▶ Task directions
The required output is a copy of each line in the material below that includes "lower".

►

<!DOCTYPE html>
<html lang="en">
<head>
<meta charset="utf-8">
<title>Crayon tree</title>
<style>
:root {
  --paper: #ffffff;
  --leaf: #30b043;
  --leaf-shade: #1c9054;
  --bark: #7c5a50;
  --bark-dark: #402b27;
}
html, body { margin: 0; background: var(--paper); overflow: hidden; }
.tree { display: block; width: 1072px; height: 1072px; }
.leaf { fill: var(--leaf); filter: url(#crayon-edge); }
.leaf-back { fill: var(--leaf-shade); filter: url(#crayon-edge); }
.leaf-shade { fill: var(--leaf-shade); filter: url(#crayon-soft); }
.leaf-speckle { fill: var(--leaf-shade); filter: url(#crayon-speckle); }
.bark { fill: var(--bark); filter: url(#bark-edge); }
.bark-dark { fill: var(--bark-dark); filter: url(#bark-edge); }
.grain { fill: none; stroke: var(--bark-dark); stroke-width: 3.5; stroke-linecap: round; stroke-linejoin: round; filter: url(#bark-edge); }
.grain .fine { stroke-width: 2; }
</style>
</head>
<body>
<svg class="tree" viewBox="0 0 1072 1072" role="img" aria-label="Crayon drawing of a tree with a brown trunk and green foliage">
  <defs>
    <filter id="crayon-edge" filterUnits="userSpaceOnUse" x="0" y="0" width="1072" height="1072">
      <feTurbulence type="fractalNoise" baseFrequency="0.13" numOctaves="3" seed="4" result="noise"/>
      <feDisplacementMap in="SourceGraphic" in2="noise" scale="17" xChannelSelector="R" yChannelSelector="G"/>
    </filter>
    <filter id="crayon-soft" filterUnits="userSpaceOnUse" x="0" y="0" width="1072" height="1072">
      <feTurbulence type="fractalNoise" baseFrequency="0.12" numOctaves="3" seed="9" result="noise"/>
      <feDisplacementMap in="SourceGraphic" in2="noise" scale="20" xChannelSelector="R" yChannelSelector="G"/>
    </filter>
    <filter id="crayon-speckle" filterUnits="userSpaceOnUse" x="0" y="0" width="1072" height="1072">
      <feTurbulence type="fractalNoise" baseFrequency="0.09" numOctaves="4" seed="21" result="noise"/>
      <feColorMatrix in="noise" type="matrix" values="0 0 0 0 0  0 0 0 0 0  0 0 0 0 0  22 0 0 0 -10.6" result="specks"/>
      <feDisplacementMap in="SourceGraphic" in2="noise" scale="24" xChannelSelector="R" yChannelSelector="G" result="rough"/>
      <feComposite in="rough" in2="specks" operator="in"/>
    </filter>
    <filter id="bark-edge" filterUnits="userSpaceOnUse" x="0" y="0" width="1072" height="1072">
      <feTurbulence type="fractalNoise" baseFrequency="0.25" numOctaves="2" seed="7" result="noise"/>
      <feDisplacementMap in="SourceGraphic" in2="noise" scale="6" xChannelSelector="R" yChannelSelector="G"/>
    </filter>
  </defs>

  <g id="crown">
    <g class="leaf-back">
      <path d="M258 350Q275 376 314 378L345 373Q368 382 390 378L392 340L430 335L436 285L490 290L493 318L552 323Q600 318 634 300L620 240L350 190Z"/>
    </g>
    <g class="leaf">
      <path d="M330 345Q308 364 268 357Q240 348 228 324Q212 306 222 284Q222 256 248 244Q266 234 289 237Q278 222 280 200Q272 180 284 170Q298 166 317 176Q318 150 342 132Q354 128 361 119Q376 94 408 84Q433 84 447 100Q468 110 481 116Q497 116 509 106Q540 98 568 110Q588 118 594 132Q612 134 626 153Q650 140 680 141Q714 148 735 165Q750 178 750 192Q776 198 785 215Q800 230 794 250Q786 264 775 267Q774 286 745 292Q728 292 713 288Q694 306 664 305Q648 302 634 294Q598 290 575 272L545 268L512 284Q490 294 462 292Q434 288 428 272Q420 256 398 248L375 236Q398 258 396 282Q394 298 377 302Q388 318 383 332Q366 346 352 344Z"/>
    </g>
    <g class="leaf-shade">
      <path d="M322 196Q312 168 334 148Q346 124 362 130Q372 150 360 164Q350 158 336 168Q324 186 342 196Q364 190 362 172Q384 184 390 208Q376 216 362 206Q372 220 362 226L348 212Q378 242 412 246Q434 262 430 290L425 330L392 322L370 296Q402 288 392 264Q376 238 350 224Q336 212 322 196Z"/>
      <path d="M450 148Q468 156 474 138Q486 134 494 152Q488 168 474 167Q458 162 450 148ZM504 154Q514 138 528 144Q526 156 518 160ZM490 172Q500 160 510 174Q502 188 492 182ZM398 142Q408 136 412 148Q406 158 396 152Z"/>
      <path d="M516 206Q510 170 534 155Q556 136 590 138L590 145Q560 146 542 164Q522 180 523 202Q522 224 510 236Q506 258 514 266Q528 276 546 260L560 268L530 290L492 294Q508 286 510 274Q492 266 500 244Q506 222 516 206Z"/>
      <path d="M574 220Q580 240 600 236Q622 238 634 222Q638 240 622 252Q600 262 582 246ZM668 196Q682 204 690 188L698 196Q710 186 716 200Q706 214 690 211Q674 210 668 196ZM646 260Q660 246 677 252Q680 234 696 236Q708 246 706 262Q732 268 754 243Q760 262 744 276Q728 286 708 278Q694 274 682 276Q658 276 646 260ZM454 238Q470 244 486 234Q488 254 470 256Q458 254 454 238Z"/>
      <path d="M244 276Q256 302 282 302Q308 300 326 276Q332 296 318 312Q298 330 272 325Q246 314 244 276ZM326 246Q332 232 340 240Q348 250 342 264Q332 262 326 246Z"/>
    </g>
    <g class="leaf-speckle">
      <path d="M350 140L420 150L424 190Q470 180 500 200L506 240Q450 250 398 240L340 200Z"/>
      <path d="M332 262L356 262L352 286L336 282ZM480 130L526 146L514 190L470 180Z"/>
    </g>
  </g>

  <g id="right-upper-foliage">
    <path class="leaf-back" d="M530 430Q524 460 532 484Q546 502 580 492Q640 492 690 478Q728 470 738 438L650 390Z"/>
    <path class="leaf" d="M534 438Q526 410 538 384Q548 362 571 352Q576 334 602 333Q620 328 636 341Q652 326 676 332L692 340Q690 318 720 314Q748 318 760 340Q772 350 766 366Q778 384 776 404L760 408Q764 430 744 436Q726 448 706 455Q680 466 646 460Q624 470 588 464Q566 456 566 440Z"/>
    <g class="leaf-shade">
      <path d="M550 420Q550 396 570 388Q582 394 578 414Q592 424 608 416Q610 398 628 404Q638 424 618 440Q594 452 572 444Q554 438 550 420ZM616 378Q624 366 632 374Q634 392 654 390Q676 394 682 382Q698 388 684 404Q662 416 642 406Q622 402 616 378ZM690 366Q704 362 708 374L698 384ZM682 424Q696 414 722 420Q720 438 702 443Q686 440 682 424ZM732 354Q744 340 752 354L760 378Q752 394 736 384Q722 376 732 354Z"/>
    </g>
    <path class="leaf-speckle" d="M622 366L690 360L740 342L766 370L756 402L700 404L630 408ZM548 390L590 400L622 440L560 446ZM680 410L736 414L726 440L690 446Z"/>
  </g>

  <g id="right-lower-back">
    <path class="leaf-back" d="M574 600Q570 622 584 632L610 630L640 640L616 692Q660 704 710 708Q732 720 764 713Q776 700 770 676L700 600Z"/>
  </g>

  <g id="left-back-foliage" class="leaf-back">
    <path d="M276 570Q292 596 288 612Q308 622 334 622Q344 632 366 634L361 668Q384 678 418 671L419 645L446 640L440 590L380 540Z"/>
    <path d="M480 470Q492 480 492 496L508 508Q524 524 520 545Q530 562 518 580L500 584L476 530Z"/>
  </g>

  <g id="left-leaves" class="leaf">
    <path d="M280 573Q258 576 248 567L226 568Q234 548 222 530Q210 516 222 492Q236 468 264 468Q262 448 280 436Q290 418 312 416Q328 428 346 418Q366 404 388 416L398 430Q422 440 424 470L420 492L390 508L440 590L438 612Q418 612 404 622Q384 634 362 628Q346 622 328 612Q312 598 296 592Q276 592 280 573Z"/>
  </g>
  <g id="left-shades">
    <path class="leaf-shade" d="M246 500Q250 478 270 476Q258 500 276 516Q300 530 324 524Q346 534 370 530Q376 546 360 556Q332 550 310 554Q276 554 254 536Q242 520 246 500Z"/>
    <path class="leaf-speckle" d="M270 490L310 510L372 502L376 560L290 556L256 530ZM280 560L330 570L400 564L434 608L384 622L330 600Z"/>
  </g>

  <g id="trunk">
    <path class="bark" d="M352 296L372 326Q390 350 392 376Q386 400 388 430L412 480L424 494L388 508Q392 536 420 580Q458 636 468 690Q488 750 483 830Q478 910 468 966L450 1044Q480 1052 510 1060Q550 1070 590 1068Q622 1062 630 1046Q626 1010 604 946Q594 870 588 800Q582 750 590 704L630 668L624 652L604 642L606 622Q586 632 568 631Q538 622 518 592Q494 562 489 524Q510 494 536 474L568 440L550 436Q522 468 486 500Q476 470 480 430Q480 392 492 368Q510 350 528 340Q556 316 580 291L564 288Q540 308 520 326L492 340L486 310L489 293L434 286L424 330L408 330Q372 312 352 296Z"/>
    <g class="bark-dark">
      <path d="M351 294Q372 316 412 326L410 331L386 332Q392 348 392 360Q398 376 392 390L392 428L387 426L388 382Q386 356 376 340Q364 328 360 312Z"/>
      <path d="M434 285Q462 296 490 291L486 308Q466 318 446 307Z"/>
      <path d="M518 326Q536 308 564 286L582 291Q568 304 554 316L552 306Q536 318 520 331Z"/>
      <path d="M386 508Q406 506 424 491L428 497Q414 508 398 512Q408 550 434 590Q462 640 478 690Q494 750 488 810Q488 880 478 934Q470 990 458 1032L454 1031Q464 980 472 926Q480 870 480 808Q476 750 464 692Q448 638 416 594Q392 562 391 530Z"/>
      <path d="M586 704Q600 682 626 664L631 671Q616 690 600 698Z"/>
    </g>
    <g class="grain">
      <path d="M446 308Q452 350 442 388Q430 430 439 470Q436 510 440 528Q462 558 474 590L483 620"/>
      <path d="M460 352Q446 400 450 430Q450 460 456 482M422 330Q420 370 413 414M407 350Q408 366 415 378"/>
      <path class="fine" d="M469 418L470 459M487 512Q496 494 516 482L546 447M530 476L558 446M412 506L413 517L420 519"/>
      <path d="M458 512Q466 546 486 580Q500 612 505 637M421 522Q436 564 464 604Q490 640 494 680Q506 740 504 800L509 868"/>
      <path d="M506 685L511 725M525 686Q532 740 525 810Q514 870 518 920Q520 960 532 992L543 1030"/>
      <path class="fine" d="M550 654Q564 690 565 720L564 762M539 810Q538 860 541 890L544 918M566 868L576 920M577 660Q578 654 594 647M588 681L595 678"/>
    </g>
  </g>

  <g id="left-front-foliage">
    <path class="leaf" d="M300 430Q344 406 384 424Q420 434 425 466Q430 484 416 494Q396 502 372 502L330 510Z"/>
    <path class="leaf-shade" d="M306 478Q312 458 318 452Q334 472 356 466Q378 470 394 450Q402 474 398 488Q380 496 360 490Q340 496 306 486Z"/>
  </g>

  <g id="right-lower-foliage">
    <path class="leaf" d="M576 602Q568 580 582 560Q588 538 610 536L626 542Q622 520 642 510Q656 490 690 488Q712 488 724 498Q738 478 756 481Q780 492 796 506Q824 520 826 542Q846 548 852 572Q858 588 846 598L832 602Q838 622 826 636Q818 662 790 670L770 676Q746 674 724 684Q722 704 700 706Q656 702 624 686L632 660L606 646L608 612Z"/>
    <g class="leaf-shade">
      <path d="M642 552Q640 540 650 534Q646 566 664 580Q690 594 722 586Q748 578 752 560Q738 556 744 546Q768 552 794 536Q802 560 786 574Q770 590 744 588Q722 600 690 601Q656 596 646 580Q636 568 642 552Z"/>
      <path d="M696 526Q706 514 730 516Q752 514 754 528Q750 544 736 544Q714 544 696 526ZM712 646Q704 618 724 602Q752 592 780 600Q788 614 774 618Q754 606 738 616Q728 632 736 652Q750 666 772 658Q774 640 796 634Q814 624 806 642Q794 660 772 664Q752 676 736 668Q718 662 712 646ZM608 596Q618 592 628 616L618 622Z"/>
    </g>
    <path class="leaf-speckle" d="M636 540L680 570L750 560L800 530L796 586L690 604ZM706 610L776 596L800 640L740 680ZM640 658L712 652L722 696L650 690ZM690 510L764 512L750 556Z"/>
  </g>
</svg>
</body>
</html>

◄

▶ Exercise response
  <g id="right-lower-back">
  <g id="right-lower-foliage">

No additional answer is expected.